**Activity**
Search the records for lines that contain the word "ring". Copy them all.

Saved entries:
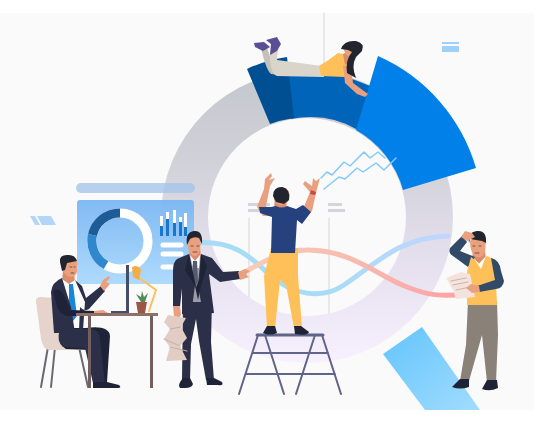
<!DOCTYPE html>
<html lang="en">
<head>
<meta charset="utf-8">
<title>Team analysing data</title>
<style>
:root{--paper:#fafafa;--navy:#2b3048;--navy-dark:#1f2338;--shirt:#25427f;--skin:#e9a07f;--skin-dark:#d98c6c;--hair:#22242e;--yellow:#ffc05a;--cream:#d9d5cb;--blue:#0080e8;--blue-mid:#0064b8;--blue-deep:#004f92;--sky:#9fd0f8;--ladder:#5f6588;--taupe:#8a8178;--sheet:#f3e3dc}
html,body{margin:0;background:#fff;overflow:hidden}
svg{display:block;width:534px;height:439px}
.navy{fill:var(--navy)}.dark{fill:var(--navy-dark)}.skin{fill:var(--skin)}.shade{fill:var(--skin-dark)}.hair{fill:var(--hair)}.yellow{fill:var(--yellow)}.shirt{fill:var(--shirt)}.white{fill:#fff}.sheet{fill:var(--sheet)}.taupe{fill:var(--taupe)}
.line{fill:none;stroke-linecap:round;stroke-linejoin:round}
</style>
</head>
<body>
<svg viewBox="0 0 534 439" role="img" aria-label="Five people working with charts around a giant magnifying glass">
<defs>
<linearGradient id="ring-tone" x1="0" y1="0" x2="0" y2="1"><stop offset="0" stop-color="#c3c7cc"/><stop offset=".3" stop-color="#d0d1d8"/><stop offset=".65" stop-color="#e5e0ee"/><stop offset="1" stop-color="#f8f0ff"/></linearGradient>
<linearGradient id="handle-tone" x1="0" y1="0" x2="1" y2="1"><stop offset="0" stop-color="#62c4fb"/><stop offset="1" stop-color="#a2dcff"/></linearGradient>
<linearGradient id="panel-tone" x1="0" y1="0" x2="0" y2="1"><stop offset="0" stop-color="#78b5f3"/><stop offset="1" stop-color="#a9d8fc"/></linearGradient>
<linearGradient id="blue-wave" x1="0" x2="1"><stop offset="0" stop-color="#a8dcf4"/><stop offset=".5" stop-color="#a6dcf6"/><stop offset="1" stop-color="#c3d5ff"/></linearGradient>
<linearGradient id="red-wave" x1="0" x2="1"><stop offset="0" stop-color="#f9cdb8"/><stop offset=".5" stop-color="#f6bcb0"/><stop offset="1" stop-color="#ff9fa5"/></linearGradient>
</defs>

<rect y="13" width="534" height="397" fill="var(--paper)"/>

<g id="background-marks">
<path class="line" d="M324 13V78M249 218V315M329 218V315" stroke="#d5d6d9"/>
<path d="M248 203h22v3h-22zM248 209h14v3h-14zM328 203h14v3h-14zM328 209h17v3h-17z" fill="#d3d5d8"/>
<path d="M442 42h17v2h-17zM442 46h17v6h-17z" fill="var(--sky)"/>
<path d="M30 216h5l5 9h-5zM37 216h14l5 9H42z" fill="#b3d5f8"/>
</g>

<g id="magnifier">
<polygon points="383,354 422,327 480,410 425,410" fill="url(#handle-tone)"/>
<path d="M161 217a146 146 0 1 1 292 0a146 146 0 1 1-292 0zM208 217a99 99 0 1 0 198 0a99 99 0 1 0-198 0z" fill="url(#ring-tone)" fill-rule="evenodd"/>
<path d="M287 73Q331 68 370 86L358 130Q328 112 291 119z" fill="var(--blue-mid)"/>
<path d="M247 69Q266 60 287 57L294 118Q281 120 270 124z" fill="var(--blue-deep)"/>
<path d="M378 56A176 176 0 0 1 476 168L403 190A100 100 0 0 0 356 130z" fill="var(--blue)"/>
</g>

<g id="trend-lines">
<path class="line" d="M194 243C236 239 253 260 270 275C292 295 322 300 344 285C373 266 399 237 448 236" stroke="url(#blue-wave)" stroke-width="5"/>
<path class="line" d="M235 277C258 266 278 250 306 250C350 249 378 276 407 287C427 295 442 297 465 294" stroke="url(#red-wave)" stroke-width="5"/>
<path class="line" d="M321 178L327 172L332 175L344 162L350 166L364 152L370 158L378 152L385 158M324 189L339 177L345 179L357 168L363 172L376 163L384 170L396 158" stroke="#83c9f7" stroke-width="1.5"/>
</g>

<g id="dashboard">
<rect x="76" y="183" width="119" height="10" rx="5" fill="#a7c6ec" opacity=".8"/>
<rect x="77" y="200" width="117" height="84" rx="3" fill="url(#panel-tone)" opacity=".93"/>
<g fill="none" stroke-width="9">
<circle cx="120" cy="241" r="28" stroke="#fff"/>
<path d="M106 265.200A28 28 0 0 1 92.500 235" stroke="#2f87ce"/>
<path d="M92.500 235A28 28 0 0 1 120 213" stroke="#1e5c97"/>
</g>
<path d="M160 216h3v20h-3zM166 212h3v24h-3zM173 210h3v26h-3zM179 217h3v19h-3zM184 213h3v23h-3z" fill="#fff"/>
<path d="M160 226h3v10h-3zM166 219h3v17h-3zM173 223h3v13h-3zM179 222h3v14h-3zM184 227h3v9h-3z" fill="#1976cf"/>
<path class="line" d="M163 245H181M163 254H181M163 267H181" stroke="#fff" stroke-width="5"/>
</g>

<g id="desk-worker">
<path class="line" d="M48 347L41 387M79 347L88 387M55 347L51 387" stroke="#6c6870" stroke-width="2"/>
<path d="M36 302Q35 297 41 297L55 298L63 340H89Q91 349 84 350H49Q43 349 41 339z" fill="#e6d4cc"/>
<path d="M62 328H86Q109 325 110 336L107 382H93L92 350L66 349Q57 344 62 328z" class="dark"/>
<path d="M60 329L91 329Q100 330 100 340L105 383H93L85 348L63 347Q56 341 60 329z" class="navy"/>
<path d="M93 382H107L119 385Q122 388 118 388H93z" class="dark"/>
<path d="M63 271H74L75 283L69 287L62 281z" class="shade"/>
<path d="M62 279L69 284L75 280L80 322L64 327z" class="white"/>
<path d="M69 284L73 284L77 316L73 321L69 315z" fill="#1687d9"/>
<path d="M62 278Q52 282 51 292L54 333H75L71 307z" class="navy"/>
<path d="M75 280L82 286L86 298L101 286L105 291L89 309Q84 312 80 307L79 330H83L85 302z" class="navy"/>
<path d="M53 291Q60 287 65 297L71 310L94 311V316H67Q60 314 57 307z" class="dark"/>
<path d="M94 311L103 310L108 313L94 316z" class="skin"/>
<path d="M100 286L103 280L109 276L110 278L106 282L110 284L104 291z" class="skin"/>
<path d="M62 260Q70 254 77 260L77 272Q75 278 70 277Q63 275 62 266z" class="skin"/>
<path d="M60 262Q59 255 67 255Q75 254 77 261L67 263L65 270L62 271z" class="hair"/>
<path d="M70 267h2M74 267h1M71 273h3" class="line" stroke="#7d4a43"/>
<path d="M76 313H158V316H76z" fill="#8f7068"/>
<path d="M88 316h3v72h-3zM150 316h3v72h-3z" fill="#735f60"/>
<path d="M126 265h3v46h-3zM111 311h18v2h-18z" fill="#464d66"/>
<path d="M135 275L156 290L149 311" class="line" stroke="var(--yellow)" stroke-width="2"/>
<path d="M132 267Q138 264 141 270L139 280L133 277z" fill="#f3ad45"/>
<path d="M141 302L136 294L141 297L142 291L144 297L148 293L145 302z" fill="#548b59"/>
<path d="M136 302H147L145 313H138z" fill="#9d5645"/>
</g>

<g id="standing-partner">
<path d="M183 300H212L211 342L214 380H206L199 341L196 319L191 344L190 380H182z" class="navy"/>
<path d="M183 378H190L193 384Q192 388 185 388H180Q177 385 183 378zM206 378H214L222 382Q224 386 218 385H207z" class="dark"/>
<path d="M190 247H200L201 258L195 264L189 257z" class="shade"/>
<path d="M189 256L195 261L201 256L210 302H187z" fill="#9b9ca8"/>
<path d="M190 255L195 261L200 255L199 268H193z" class="white"/>
<path d="M193 261H197L198 282L195 287L192 282z" fill="#555a70"/>
<path d="M189 254L177 259Q173 262 173 271V307H180L182 288V314L191 316L195 285z" class="navy"/>
<path d="M201 254L212 258L223 272L239 271L240 279L220 282L209 274L214 313L203 314L198 285z" class="navy"/>
<path d="M189 254L185 270L195 286L198 300L201 286L207 266L201 254L200 278L196 287z" class="dark"/>
<path d="M238 272L245 269L250 271L246 274L249 277L240 280z" class="skin"/>
<path d="M173 306H180L181 315L177 321L174 316z" class="skin"/>
<path d="M168 315L186 318L181 327L187 338L180 346L187 360L166 361L170 347L164 339L170 329L164 322z" fill="#e2cdc5"/>
<path d="M170 329L181 327M164 339L180 346M170 347L187 351" class="line" stroke="#c9aea6"/>
<path d="M188 240Q194 232 201 240L200 250Q198 257 194 256Q189 254 188 247z" class="skin"/>
<path d="M187 245Q185 232 194 231Q203 230 202 244L199 238Q194 236 190 239z" class="hair"/>
<path d="M191 246h2M197 246h2M193 252h4" class="line" stroke="#7d4a43"/>
</g>

<g id="ladder" class="line" stroke="var(--ladder)" stroke-width="2">
<path d="M257 335H323" stroke-width="3"/>
<path d="M258 335L239 394M265 335L284 394M315 335L296 394M322 335L341 394M253 353H328M246 374H335"/>
</g>

<g id="climber">
<path d="M271 248H298L298 276L302 328H294L286 285L280 280L275 328H267L264 276z" class="yellow"/>
<path d="M267 326H275L277 333Q270 336 263 333zM294 326H301L309 332Q308 336 295 334z" class="dark"/>
<path d="M275 199H287L286 210L279 213L274 208z" class="shade"/>
<path d="M263 216L257 207L264 189L265 179L271 173L272 176L269 180L275 178L270 186L266 206L274 216z" class="skin"/>
<path d="M297 216L303 209L310 192L303 184L305 181L312 186L313 178L316 181L320 178L317 189L312 211L302 223z" class="skin"/>
<path d="M259 207L271 207L276 206Q282 209 287 206L296 209L303 205L311 212L302 224L297 220L295 253H271L272 217L260 213z" class="shirt"/>
<path d="M311 190L316 192L315 195L310 194z" fill="#c14a4e"/>
<path d="M274 196Q275 187 283 187Q291 189 289 199Q287 206 279 205Q273 203 274 196z" class="skin"/>
<path d="M273 196Q273 187 282 187Q291 189 289 200L284 204L276 202z" class="hair"/>
</g>

<g id="reclining-analyst">
<path d="M261 48L267 47L272 63L289 68L286 76L271 74Q266 70 261 48z" fill="#c5c1b8"/>
<path d="M270 51L278 47L277 60L322 66L324 77L277 76Q269 73 270 51z" fill="var(--cream)"/>
<path d="M254 43L264 42L270 47L263 51L255 47zM266 40L277 37L281 44L277 51L270 55L271 44z" fill="#5a4e95"/>
<path d="M319 66Q328 61 338 53L349 55L351 72L345 77L321 76z" class="yellow"/>
<path d="M343 65L351 68L353 83L368 94L365 97L357 94L345 83z" class="skin"/>
<path d="M343 54L352 50L354 60L345 65z" class="shade"/>
<path d="M343 46Q347 41 355 43L360 49Q357 59 351 58Q344 55 343 46z" class="skin"/>
<path d="M341 49Q344 40 356 41Q365 43 362 51L356 57Q351 66 356 78L347 73Q345 60 352 52L348 50z" class="hair"/>
</g>

<g id="puzzled-reader">
<path d="M468 301H497L498 335L496 382H487L482 335L469 381H460L466 345z" class="taupe"/>
<path d="M460 379H469V387Q460 390 452 387zM487 380H497L498 388Q490 392 482 389z" class="dark"/>
<path d="M473 250H485L486 261L479 266L472 260z" class="shade"/>
<path d="M450 248L462 236L467 242L460 251L475 257L468 267L453 256Q448 253 450 248z" fill="#304a68"/>
<path d="M471 257L479 263L487 256L495 260L497 305H467V272z" class="yellow"/>
<path d="M473 257L479 264L486 256L481 269z" class="white"/>
<path d="M491 258Q500 260 501 271L504 281Q503 288 496 289L479 292L477 286L495 280z" fill="#304a68"/>
<path d="M446 278L461 272L470 274L475 297L456 299L453 290z" class="sheet"/>
<path d="M451 281L466 278M453 285L468 282M456 290L470 287" class="line" stroke="#cfb3a9"/>
<path d="M479 286L471 284L466 288L472 293L480 292z" class="skin"/>
<path d="M470 241Q477 234 486 240L485 252Q482 259 476 257Q470 253 470 241z" class="skin"/>
<path d="M469 243Q467 232 477 231Q487 230 486 243L482 241L470 239z" class="hair"/>
<path d="M461 237L465 231L472 233L475 237L467 241z" class="skin"/>
<path d="M473 246h2M479 246h2M475 253h4" class="line" stroke="#7d4a43"/>
</g>
</svg>
</body>
</html>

**Exercise answer**
<linearGradient id="ring-tone" x1="0" y1="0" x2="0" y2="1"><stop offset="0" stop-color="#c3c7cc"/><stop offset=".3" stop-color="#d0d1d8"/><stop offset=".65" stop-color="#e5e0ee"/><stop offset="1" stop-color="#f8f0ff"/></linearGradient>
<path d="M161 217a146 146 0 1 1 292 0a146 146 0 1 1-292 0zM208 217a99 99 0 1 0 198 0a99 99 0 1 0-198 0z" fill="url(#ring-tone)" fill-rule="evenodd"/>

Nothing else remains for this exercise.